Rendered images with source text
============================================================

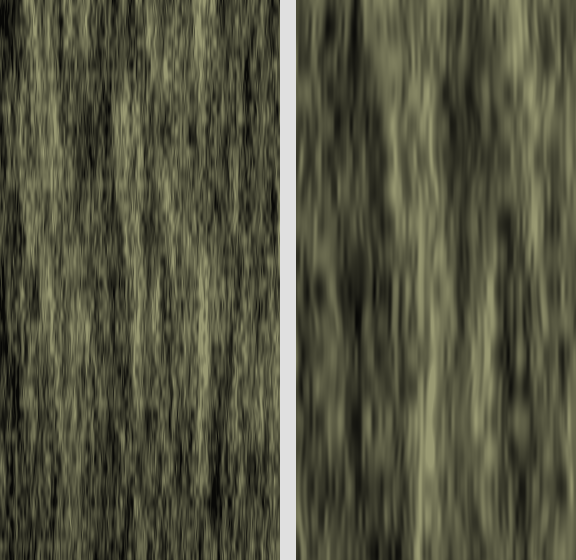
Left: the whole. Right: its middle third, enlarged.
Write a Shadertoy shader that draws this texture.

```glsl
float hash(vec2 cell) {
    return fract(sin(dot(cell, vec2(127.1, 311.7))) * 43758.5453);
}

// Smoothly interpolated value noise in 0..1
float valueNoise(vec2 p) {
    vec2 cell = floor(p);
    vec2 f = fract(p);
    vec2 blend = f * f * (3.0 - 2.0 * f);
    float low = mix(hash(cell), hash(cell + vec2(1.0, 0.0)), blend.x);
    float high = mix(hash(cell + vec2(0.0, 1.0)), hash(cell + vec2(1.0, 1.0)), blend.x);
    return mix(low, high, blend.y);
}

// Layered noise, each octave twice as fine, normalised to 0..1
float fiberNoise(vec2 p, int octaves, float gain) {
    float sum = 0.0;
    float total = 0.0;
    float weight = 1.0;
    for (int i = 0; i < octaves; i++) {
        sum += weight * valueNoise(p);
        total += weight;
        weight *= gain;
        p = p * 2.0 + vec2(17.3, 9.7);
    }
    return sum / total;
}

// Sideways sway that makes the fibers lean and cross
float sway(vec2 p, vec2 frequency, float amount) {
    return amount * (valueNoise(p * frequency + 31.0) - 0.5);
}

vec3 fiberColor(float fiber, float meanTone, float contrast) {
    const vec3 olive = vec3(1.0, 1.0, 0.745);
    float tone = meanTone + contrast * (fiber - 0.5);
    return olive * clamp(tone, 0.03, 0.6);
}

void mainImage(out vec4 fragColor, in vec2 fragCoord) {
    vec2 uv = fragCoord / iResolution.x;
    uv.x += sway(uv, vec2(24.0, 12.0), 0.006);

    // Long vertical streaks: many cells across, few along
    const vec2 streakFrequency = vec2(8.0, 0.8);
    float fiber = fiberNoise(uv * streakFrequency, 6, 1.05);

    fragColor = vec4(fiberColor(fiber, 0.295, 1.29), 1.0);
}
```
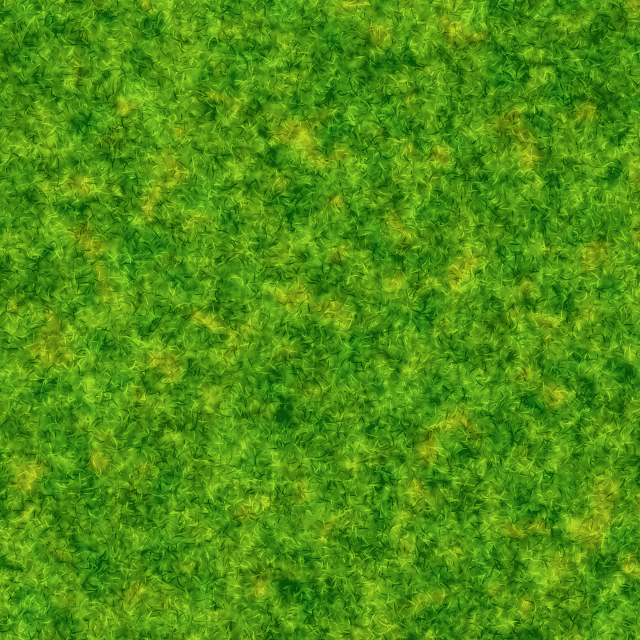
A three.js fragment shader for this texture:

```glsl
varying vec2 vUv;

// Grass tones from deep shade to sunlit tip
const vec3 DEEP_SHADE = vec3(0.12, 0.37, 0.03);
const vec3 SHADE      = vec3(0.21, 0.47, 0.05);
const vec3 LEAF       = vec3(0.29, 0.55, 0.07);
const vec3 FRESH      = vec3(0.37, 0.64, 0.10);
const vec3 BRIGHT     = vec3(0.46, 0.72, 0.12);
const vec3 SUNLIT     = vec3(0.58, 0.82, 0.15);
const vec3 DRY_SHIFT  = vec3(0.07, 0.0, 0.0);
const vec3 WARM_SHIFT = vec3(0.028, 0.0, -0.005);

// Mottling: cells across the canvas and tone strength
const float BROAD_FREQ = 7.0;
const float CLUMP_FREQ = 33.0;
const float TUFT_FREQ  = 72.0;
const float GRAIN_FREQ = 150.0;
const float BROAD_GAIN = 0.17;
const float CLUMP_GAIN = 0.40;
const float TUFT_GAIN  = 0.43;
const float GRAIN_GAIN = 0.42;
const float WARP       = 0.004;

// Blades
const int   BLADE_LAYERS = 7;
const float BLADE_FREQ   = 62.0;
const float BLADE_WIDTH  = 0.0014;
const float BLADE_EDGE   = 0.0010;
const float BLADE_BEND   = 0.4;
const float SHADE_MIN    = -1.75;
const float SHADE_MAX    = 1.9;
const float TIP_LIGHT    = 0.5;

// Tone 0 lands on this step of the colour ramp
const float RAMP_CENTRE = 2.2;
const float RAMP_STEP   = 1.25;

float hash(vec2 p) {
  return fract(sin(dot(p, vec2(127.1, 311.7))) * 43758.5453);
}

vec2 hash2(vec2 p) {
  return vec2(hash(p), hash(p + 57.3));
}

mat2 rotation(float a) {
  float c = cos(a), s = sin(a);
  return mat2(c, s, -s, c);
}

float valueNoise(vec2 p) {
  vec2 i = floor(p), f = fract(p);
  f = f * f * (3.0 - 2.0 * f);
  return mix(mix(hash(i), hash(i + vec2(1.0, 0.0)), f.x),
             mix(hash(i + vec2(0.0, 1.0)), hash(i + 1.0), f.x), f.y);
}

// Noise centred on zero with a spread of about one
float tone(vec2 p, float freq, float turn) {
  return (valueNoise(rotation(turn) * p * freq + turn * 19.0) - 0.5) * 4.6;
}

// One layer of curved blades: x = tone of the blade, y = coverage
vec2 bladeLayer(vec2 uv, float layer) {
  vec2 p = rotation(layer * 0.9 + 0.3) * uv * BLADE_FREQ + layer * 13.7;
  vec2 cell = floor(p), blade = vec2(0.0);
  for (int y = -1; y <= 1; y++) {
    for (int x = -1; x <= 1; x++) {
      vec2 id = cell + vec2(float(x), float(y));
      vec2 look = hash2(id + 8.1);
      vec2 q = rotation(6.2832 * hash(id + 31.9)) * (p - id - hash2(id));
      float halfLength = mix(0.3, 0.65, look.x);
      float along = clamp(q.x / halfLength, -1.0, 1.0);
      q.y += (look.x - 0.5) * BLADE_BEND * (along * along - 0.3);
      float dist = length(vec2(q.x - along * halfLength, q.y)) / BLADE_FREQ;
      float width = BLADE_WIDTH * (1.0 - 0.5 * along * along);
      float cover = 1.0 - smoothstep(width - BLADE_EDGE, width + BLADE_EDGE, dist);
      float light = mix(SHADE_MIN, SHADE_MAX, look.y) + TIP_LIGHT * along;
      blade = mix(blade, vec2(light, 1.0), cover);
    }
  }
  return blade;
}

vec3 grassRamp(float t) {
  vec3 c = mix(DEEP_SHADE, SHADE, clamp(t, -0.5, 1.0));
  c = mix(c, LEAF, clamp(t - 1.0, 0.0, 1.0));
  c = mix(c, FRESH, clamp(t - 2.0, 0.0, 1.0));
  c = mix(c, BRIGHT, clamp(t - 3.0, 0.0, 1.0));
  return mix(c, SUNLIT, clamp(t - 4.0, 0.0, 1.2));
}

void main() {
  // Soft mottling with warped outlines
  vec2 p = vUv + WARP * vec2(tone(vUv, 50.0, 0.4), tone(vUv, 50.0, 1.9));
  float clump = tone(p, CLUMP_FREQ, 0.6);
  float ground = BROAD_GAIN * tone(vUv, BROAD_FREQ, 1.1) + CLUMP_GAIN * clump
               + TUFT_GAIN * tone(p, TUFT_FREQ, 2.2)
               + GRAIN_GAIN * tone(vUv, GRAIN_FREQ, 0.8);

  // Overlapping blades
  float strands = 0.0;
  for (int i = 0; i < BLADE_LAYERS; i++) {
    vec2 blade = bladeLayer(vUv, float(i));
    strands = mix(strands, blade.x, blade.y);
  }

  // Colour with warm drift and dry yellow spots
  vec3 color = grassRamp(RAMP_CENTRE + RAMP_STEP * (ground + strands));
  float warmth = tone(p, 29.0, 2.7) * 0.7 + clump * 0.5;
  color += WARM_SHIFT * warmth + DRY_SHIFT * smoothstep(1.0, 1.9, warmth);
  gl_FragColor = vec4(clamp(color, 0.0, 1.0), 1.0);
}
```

============================================================

## TASK PROMPT
Where an image appears in the data, skip it, and return the rest verbatim.

## RESULT
Left: the whole. Right: its middle third, enlarged.
Write a Shadertoy shader that draws this texture.

```glsl
float hash(vec2 cell) {
    return fract(sin(dot(cell, vec2(127.1, 311.7))) * 43758.5453);
}

// Smoothly interpolated value noise in 0..1
float valueNoise(vec2 p) {
    vec2 cell = floor(p);
    vec2 f = fract(p);
    vec2 blend = f * f * (3.0 - 2.0 * f);
    float low = mix(hash(cell), hash(cell + vec2(1.0, 0.0)), blend.x);
    float high = mix(hash(cell + vec2(0.0, 1.0)), hash(cell + vec2(1.0, 1.0)), blend.x);
    return mix(low, high, blend.y);
}

// Layered noise, each octave twice as fine, normalised to 0..1
float fiberNoise(vec2 p, int octaves, float gain) {
    float sum = 0.0;
    float total = 0.0;
    float weight = 1.0;
    for (int i = 0; i < octaves; i++) {
        sum += weight * valueNoise(p);
        total += weight;
        weight *= gain;
        p = p * 2.0 + vec2(17.3, 9.7);
    }
    return sum / total;
}

// Sideways sway that makes the fibers lean and cross
float sway(vec2 p, vec2 frequency, float amount) {
    return amount * (valueNoise(p * frequency + 31.0) - 0.5);
}

vec3 fiberColor(float fiber, float meanTone, float contrast) {
    const vec3 olive = vec3(1.0, 1.0, 0.745);
    float tone = meanTone + contrast * (fiber - 0.5);
    return olive * clamp(tone, 0.03, 0.6);
}

void mainImage(out vec4 fragColor, in vec2 fragCoord) {
    vec2 uv = fragCoord / iResolution.x;
    uv.x += sway(uv, vec2(24.0, 12.0), 0.006);

    // Long vertical streaks: many cells across, few along
    const vec2 streakFrequency = vec2(8.0, 0.8);
    float fiber = fiberNoise(uv * streakFrequency, 6, 1.05);

    fragColor = vec4(fiberColor(fiber, 0.295, 1.29), 1.0);
}
```
A three.js fragment shader for this texture:

```glsl
varying vec2 vUv;

// Grass tones from deep shade to sunlit tip
const vec3 DEEP_SHADE = vec3(0.12, 0.37, 0.03);
const vec3 SHADE      = vec3(0.21, 0.47, 0.05);
const vec3 LEAF       = vec3(0.29, 0.55, 0.07);
const vec3 FRESH      = vec3(0.37, 0.64, 0.10);
const vec3 BRIGHT     = vec3(0.46, 0.72, 0.12);
const vec3 SUNLIT     = vec3(0.58, 0.82, 0.15);
const vec3 DRY_SHIFT  = vec3(0.07, 0.0, 0.0);
const vec3 WARM_SHIFT = vec3(0.028, 0.0, -0.005);

// Mottling: cells across the canvas and tone strength
const float BROAD_FREQ = 7.0;
const float CLUMP_FREQ = 33.0;
const float TUFT_FREQ  = 72.0;
const float GRAIN_FREQ = 150.0;
const float BROAD_GAIN = 0.17;
const float CLUMP_GAIN = 0.40;
const float TUFT_GAIN  = 0.43;
const float GRAIN_GAIN = 0.42;
const float WARP       = 0.004;

// Blades
const int   BLADE_LAYERS = 7;
const float BLADE_FREQ   = 62.0;
const float BLADE_WIDTH  = 0.0014;
const float BLADE_EDGE   = 0.0010;
const float BLADE_BEND   = 0.4;
const float SHADE_MIN    = -1.75;
const float SHADE_MAX    = 1.9;
const float TIP_LIGHT    = 0.5;

// Tone 0 lands on this step of the colour ramp
const float RAMP_CENTRE = 2.2;
const float RAMP_STEP   = 1.25;

float hash(vec2 p) {
  return fract(sin(dot(p, vec2(127.1, 311.7))) * 43758.5453);
}

vec2 hash2(vec2 p) {
  return vec2(hash(p), hash(p + 57.3));
}

mat2 rotation(float a) {
  float c = cos(a), s = sin(a);
  return mat2(c, s, -s, c);
}

float valueNoise(vec2 p) {
  vec2 i = floor(p), f = fract(p);
  f = f * f * (3.0 - 2.0 * f);
  return mix(mix(hash(i), hash(i + vec2(1.0, 0.0)), f.x),
             mix(hash(i + vec2(0.0, 1.0)), hash(i + 1.0), f.x), f.y);
}

// Noise centred on zero with a spread of about one
float tone(vec2 p, float freq, float turn) {
  return (valueNoise(rotation(turn) * p * freq + turn * 19.0) - 0.5) * 4.6;
}

// One layer of curved blades: x = tone of the blade, y = coverage
vec2 bladeLayer(vec2 uv, float layer) {
  vec2 p = rotation(layer * 0.9 + 0.3) * uv * BLADE_FREQ + layer * 13.7;
  vec2 cell = floor(p), blade = vec2(0.0);
  for (int y = -1; y <= 1; y++) {
    for (int x = -1; x <= 1; x++) {
      vec2 id = cell + vec2(float(x), float(y));
      vec2 look = hash2(id + 8.1);
      vec2 q = rotation(6.2832 * hash(id + 31.9)) * (p - id - hash2(id));
      float halfLength = mix(0.3, 0.65, look.x);
      float along = clamp(q.x / halfLength, -1.0, 1.0);
      q.y += (look.x - 0.5) * BLADE_BEND * (along * along - 0.3);
      float dist = length(vec2(q.x - along * halfLength, q.y)) / BLADE_FREQ;
      float width = BLADE_WIDTH * (1.0 - 0.5 * along * along);
      float cover = 1.0 - smoothstep(width - BLADE_EDGE, width + BLADE_EDGE, dist);
      float light = mix(SHADE_MIN, SHADE_MAX, look.y) + TIP_LIGHT * along;
      blade = mix(blade, vec2(light, 1.0), cover);
    }
  }
  return blade;
}

vec3 grassRamp(float t) {
  vec3 c = mix(DEEP_SHADE, SHADE, clamp(t, -0.5, 1.0));
  c = mix(c, LEAF, clamp(t - 1.0, 0.0, 1.0));
  c = mix(c, FRESH, clamp(t - 2.0, 0.0, 1.0));
  c = mix(c, BRIGHT, clamp(t - 3.0, 0.0, 1.0));
  return mix(c, SUNLIT, clamp(t - 4.0, 0.0, 1.2));
}

void main() {
  // Soft mottling with warped outlines
  vec2 p = vUv + WARP * vec2(tone(vUv, 50.0, 0.4), tone(vUv, 50.0, 1.9));
  float clump = tone(p, CLUMP_FREQ, 0.6);
  float ground = BROAD_GAIN * tone(vUv, BROAD_FREQ, 1.1) + CLUMP_GAIN * clump
               + TUFT_GAIN * tone(p, TUFT_FREQ, 2.2)
               + GRAIN_GAIN * tone(vUv, GRAIN_FREQ, 0.8);

  // Overlapping blades
  float strands = 0.0;
  for (int i = 0; i < BLADE_LAYERS; i++) {
    vec2 blade = bladeLayer(vUv, float(i));
    strands = mix(strands, blade.x, blade.y);
  }

  // Colour with warm drift and dry yellow spots
  vec3 color = grassRamp(RAMP_CENTRE + RAMP_STEP * (ground + strands));
  float warmth = tone(p, 29.0, 2.7) * 0.7 + clump * 0.5;
  color += WARM_SHIFT * warmth + DRY_SHIFT * smoothstep(1.0, 1.9, warmth);
  gl_FragColor = vec4(clamp(color, 0.0, 1.0), 1.0);
}
```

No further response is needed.